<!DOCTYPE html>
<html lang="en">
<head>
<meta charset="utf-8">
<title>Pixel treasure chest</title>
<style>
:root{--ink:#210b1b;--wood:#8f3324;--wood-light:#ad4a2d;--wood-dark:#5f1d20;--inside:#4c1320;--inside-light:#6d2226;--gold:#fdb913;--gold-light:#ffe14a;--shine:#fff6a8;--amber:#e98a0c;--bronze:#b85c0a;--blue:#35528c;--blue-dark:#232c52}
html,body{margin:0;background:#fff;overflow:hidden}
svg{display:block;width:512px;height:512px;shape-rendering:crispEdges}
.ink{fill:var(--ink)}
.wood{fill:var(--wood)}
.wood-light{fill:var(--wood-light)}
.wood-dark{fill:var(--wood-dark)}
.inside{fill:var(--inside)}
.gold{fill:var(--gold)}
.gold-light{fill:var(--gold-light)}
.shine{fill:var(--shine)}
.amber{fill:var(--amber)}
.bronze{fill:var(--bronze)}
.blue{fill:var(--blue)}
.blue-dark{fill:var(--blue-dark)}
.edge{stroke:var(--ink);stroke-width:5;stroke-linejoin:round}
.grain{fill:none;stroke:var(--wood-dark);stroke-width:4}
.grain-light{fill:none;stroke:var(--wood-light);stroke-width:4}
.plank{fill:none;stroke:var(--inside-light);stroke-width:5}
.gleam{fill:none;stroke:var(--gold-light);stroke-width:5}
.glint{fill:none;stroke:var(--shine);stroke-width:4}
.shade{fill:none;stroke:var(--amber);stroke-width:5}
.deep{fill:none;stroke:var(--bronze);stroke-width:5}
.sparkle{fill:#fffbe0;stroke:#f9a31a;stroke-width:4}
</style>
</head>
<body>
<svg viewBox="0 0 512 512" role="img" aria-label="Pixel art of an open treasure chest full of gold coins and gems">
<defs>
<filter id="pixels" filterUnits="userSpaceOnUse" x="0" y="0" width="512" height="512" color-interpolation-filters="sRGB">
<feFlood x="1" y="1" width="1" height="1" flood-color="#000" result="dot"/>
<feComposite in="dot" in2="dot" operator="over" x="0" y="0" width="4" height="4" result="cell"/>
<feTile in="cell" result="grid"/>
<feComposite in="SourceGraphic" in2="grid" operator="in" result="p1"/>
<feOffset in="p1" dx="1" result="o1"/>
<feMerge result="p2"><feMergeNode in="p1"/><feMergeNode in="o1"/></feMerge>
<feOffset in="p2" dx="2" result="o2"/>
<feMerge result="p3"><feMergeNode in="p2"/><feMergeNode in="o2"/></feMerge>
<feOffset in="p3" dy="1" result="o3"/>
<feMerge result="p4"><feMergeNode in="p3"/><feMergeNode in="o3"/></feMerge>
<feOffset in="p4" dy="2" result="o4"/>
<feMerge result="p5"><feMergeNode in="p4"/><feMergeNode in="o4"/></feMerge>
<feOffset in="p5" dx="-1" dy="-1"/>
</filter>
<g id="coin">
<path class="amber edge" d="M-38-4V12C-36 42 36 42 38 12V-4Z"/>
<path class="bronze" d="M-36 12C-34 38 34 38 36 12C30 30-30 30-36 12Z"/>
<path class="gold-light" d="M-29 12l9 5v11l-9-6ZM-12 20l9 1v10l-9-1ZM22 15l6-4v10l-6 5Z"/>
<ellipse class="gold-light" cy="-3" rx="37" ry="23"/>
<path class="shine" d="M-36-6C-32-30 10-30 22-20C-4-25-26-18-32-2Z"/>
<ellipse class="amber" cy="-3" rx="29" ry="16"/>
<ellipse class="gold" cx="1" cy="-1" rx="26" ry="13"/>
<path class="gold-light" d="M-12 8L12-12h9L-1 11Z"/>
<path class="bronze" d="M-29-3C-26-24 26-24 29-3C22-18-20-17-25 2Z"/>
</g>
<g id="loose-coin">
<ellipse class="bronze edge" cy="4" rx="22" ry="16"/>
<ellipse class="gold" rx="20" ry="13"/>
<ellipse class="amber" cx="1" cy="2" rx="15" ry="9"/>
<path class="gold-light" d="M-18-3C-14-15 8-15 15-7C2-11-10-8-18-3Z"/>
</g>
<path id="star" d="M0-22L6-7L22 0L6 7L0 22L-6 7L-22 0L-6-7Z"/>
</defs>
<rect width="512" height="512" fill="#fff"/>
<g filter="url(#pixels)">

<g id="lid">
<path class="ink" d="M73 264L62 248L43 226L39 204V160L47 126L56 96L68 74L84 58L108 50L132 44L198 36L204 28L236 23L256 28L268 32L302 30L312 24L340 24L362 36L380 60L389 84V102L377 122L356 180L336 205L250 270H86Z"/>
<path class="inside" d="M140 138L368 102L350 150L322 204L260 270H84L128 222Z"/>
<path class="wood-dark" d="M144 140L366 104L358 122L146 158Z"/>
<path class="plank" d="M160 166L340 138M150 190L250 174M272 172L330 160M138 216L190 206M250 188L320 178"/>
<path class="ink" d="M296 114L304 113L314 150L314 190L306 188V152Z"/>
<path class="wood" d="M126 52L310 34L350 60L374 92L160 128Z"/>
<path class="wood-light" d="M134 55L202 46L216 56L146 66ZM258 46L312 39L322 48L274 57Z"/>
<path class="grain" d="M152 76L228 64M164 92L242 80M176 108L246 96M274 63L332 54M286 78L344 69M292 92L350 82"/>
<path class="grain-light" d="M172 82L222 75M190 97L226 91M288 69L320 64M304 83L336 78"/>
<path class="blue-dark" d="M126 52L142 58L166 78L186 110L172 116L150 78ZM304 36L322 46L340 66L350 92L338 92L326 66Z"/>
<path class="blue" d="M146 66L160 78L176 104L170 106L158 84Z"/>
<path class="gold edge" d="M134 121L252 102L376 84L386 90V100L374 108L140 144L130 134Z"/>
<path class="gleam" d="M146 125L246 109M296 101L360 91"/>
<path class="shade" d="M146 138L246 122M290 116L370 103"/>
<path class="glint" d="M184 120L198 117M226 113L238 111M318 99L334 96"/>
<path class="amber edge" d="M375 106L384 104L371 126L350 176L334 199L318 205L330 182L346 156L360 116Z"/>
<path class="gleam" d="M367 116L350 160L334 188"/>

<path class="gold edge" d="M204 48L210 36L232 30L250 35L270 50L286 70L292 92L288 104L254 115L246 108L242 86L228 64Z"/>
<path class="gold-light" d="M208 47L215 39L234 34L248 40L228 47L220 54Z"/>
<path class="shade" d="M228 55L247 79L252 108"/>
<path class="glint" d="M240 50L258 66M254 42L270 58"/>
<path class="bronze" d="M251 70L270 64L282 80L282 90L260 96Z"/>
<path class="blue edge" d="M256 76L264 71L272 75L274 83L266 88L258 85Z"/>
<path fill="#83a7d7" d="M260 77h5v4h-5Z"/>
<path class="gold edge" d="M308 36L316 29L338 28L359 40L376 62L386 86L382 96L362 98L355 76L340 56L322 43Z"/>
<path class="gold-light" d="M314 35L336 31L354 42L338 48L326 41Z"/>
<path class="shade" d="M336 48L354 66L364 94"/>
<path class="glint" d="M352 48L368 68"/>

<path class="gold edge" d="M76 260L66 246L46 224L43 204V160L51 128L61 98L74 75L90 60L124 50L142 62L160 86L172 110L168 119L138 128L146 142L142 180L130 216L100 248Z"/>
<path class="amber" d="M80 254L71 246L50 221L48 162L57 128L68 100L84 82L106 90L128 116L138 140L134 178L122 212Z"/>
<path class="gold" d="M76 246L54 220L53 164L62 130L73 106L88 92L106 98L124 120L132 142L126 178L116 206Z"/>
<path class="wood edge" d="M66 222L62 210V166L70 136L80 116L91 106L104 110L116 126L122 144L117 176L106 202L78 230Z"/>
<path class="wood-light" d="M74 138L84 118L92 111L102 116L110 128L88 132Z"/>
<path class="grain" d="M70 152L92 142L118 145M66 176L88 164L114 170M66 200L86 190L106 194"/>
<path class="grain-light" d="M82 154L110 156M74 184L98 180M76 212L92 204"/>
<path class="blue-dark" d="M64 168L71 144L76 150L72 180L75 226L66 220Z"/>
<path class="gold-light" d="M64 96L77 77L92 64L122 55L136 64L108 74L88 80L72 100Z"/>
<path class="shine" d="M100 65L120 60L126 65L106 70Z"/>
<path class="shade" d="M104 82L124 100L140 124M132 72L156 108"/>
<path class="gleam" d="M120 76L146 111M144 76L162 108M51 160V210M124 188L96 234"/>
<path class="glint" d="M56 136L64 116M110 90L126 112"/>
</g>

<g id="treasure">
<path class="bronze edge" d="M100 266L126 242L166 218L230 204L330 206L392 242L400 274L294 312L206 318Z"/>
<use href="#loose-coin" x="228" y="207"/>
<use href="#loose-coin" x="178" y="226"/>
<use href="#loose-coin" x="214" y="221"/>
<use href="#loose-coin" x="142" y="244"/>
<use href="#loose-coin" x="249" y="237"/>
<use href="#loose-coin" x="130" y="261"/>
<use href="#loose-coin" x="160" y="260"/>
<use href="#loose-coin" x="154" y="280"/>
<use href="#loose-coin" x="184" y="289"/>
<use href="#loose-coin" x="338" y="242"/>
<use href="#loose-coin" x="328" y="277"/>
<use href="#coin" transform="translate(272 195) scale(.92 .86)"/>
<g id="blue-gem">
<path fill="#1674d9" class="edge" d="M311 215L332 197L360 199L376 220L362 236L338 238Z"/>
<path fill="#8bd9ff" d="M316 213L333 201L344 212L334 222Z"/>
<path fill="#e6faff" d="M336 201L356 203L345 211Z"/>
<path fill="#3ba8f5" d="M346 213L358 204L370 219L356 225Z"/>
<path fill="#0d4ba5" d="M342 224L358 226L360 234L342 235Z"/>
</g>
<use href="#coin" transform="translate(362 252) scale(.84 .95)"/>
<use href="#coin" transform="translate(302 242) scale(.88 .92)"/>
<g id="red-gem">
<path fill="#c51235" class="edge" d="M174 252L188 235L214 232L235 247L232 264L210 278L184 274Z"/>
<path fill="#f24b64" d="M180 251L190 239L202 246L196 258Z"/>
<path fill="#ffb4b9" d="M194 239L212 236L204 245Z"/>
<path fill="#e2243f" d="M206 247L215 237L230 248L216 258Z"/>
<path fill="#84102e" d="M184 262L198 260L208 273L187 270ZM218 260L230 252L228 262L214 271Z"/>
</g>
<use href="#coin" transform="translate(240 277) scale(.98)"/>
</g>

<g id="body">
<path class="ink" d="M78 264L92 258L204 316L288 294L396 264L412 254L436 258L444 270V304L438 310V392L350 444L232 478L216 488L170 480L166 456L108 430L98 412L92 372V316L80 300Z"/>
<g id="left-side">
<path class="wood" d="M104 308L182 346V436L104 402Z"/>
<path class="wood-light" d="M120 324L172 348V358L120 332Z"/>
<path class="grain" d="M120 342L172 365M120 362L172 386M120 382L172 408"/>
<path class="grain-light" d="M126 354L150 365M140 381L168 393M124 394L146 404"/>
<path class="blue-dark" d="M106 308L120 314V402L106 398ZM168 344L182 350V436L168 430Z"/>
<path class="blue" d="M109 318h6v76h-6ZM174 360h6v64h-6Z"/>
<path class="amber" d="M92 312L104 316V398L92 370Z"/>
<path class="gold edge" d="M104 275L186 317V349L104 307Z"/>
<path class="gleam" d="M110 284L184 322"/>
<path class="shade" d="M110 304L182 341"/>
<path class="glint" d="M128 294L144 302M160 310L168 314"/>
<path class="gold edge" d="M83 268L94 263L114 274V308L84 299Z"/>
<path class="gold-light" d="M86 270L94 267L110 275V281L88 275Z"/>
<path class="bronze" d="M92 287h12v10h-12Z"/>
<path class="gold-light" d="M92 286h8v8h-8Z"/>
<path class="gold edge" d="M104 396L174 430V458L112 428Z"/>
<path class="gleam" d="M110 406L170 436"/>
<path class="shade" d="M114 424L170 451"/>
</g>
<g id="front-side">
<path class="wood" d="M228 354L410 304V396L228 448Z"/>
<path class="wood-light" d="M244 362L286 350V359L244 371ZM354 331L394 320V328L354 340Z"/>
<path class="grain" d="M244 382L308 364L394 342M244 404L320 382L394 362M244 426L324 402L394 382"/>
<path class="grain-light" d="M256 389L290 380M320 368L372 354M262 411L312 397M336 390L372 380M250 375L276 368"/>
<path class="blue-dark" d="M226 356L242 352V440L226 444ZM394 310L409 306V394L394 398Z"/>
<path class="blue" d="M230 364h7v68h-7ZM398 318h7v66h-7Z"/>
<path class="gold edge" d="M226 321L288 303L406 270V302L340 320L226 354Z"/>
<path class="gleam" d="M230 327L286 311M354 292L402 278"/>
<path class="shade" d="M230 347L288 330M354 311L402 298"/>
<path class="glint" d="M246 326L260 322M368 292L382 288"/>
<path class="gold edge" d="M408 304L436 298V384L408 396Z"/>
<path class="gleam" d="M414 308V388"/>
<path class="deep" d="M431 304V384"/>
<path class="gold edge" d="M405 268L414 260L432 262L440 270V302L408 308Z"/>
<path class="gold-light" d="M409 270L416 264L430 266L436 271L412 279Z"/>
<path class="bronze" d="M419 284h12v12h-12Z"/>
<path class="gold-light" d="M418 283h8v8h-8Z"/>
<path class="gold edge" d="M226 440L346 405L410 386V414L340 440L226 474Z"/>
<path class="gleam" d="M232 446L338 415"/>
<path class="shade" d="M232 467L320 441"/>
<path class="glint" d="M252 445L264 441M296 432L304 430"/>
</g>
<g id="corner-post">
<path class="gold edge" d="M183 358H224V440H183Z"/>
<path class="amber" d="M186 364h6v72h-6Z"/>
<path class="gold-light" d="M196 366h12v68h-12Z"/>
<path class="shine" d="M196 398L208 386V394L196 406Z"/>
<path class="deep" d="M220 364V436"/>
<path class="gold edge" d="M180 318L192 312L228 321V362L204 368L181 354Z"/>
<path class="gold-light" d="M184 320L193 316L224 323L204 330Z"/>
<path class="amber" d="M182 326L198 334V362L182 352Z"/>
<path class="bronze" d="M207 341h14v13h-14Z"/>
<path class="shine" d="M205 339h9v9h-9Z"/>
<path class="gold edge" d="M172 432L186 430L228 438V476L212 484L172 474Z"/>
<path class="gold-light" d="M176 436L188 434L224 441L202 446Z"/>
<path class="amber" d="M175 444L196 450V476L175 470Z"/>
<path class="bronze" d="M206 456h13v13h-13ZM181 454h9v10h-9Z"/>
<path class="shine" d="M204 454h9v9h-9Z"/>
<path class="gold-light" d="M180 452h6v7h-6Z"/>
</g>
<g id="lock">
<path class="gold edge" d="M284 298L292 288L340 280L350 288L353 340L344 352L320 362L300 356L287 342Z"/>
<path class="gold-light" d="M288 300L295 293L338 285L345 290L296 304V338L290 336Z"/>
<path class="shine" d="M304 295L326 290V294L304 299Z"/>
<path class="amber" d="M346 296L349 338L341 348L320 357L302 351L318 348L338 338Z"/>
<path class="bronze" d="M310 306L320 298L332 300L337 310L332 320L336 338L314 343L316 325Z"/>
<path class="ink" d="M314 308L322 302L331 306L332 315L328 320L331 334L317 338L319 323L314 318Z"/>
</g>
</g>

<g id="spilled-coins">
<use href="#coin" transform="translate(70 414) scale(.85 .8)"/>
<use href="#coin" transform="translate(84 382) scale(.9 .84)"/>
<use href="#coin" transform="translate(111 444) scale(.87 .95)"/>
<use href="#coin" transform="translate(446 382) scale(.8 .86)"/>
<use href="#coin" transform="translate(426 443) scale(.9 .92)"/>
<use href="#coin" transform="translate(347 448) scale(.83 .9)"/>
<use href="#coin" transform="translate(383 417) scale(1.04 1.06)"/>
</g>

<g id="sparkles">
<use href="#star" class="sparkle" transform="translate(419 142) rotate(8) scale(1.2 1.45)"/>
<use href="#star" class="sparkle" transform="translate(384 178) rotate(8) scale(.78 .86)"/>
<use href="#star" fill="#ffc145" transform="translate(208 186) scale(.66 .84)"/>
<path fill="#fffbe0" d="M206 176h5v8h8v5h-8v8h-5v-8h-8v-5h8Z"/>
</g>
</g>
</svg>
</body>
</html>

- - -

§ WHAT IS EXPECTED: Take the stretch of lines above from the one containing "114L304 113L314 150L314" through the one containing "246L54 220L53 164L62" and repeat it exactly, adding no other line.

§ RESPONSE:
<path class="ink" d="M296 114L304 113L314 150L314 190L306 188V152Z"/>
<path class="wood" d="M126 52L310 34L350 60L374 92L160 128Z"/>
<path class="wood-light" d="M134 55L202 46L216 56L146 66ZM258 46L312 39L322 48L274 57Z"/>
<path class="grain" d="M152 76L228 64M164 92L242 80M176 108L246 96M274 63L332 54M286 78L344 69M292 92L350 82"/>
<path class="grain-light" d="M172 82L222 75M190 97L226 91M288 69L320 64M304 83L336 78"/>
<path class="blue-dark" d="M126 52L142 58L166 78L186 110L172 116L150 78ZM304 36L322 46L340 66L350 92L338 92L326 66Z"/>
<path class="blue" d="M146 66L160 78L176 104L170 106L158 84Z"/>
<path class="gold edge" d="M134 121L252 102L376 84L386 90V100L374 108L140 144L130 134Z"/>
<path class="gleam" d="M146 125L246 109M296 101L360 91"/>
<path class="shade" d="M146 138L246 122M290 116L370 103"/>
<path class="glint" d="M184 120L198 117M226 113L238 111M318 99L334 96"/>
<path class="amber edge" d="M375 106L384 104L371 126L350 176L334 199L318 205L330 182L346 156L360 116Z"/>
<path class="gleam" d="M367 116L350 160L334 188"/>

<path class="gold edge" d="M204 48L210 36L232 30L250 35L270 50L286 70L292 92L288 104L254 115L246 108L242 86L228 64Z"/>
<path class="gold-light" d="M208 47L215 39L234 34L248 40L228 47L220 54Z"/>
<path class="shade" d="M228 55L247 79L252 108"/>
<path class="glint" d="M240 50L258 66M254 42L270 58"/>
<path class="bronze" d="M251 70L270 64L282 80L282 90L260 96Z"/>
<path class="blue edge" d="M256 76L264 71L272 75L274 83L266 88L258 85Z"/>
<path fill="#83a7d7" d="M260 77h5v4h-5Z"/>
<path class="gold edge" d="M308 36L316 29L338 28L359 40L376 62L386 86L382 96L362 98L355 76L340 56L322 43Z"/>
<path class="gold-light" d="M314 35L336 31L354 42L338 48L326 41Z"/>
<path class="shade" d="M336 48L354 66L364 94"/>
<path class="glint" d="M352 48L368 68"/>

<path class="gold edge" d="M76 260L66 246L46 224L43 204V160L51 128L61 98L74 75L90 60L124 50L142 62L160 86L172 110L168 119L138 128L146 142L142 180L130 216L100 248Z"/>
<path class="amber" d="M80 254L71 246L50 221L48 162L57 128L68 100L84 82L106 90L128 116L138 140L134 178L122 212Z"/>
<path class="gold" d="M76 246L54 220L53 164L62 130L73 106L88 92L106 98L124 120L132 142L126 178L116 206Z"/>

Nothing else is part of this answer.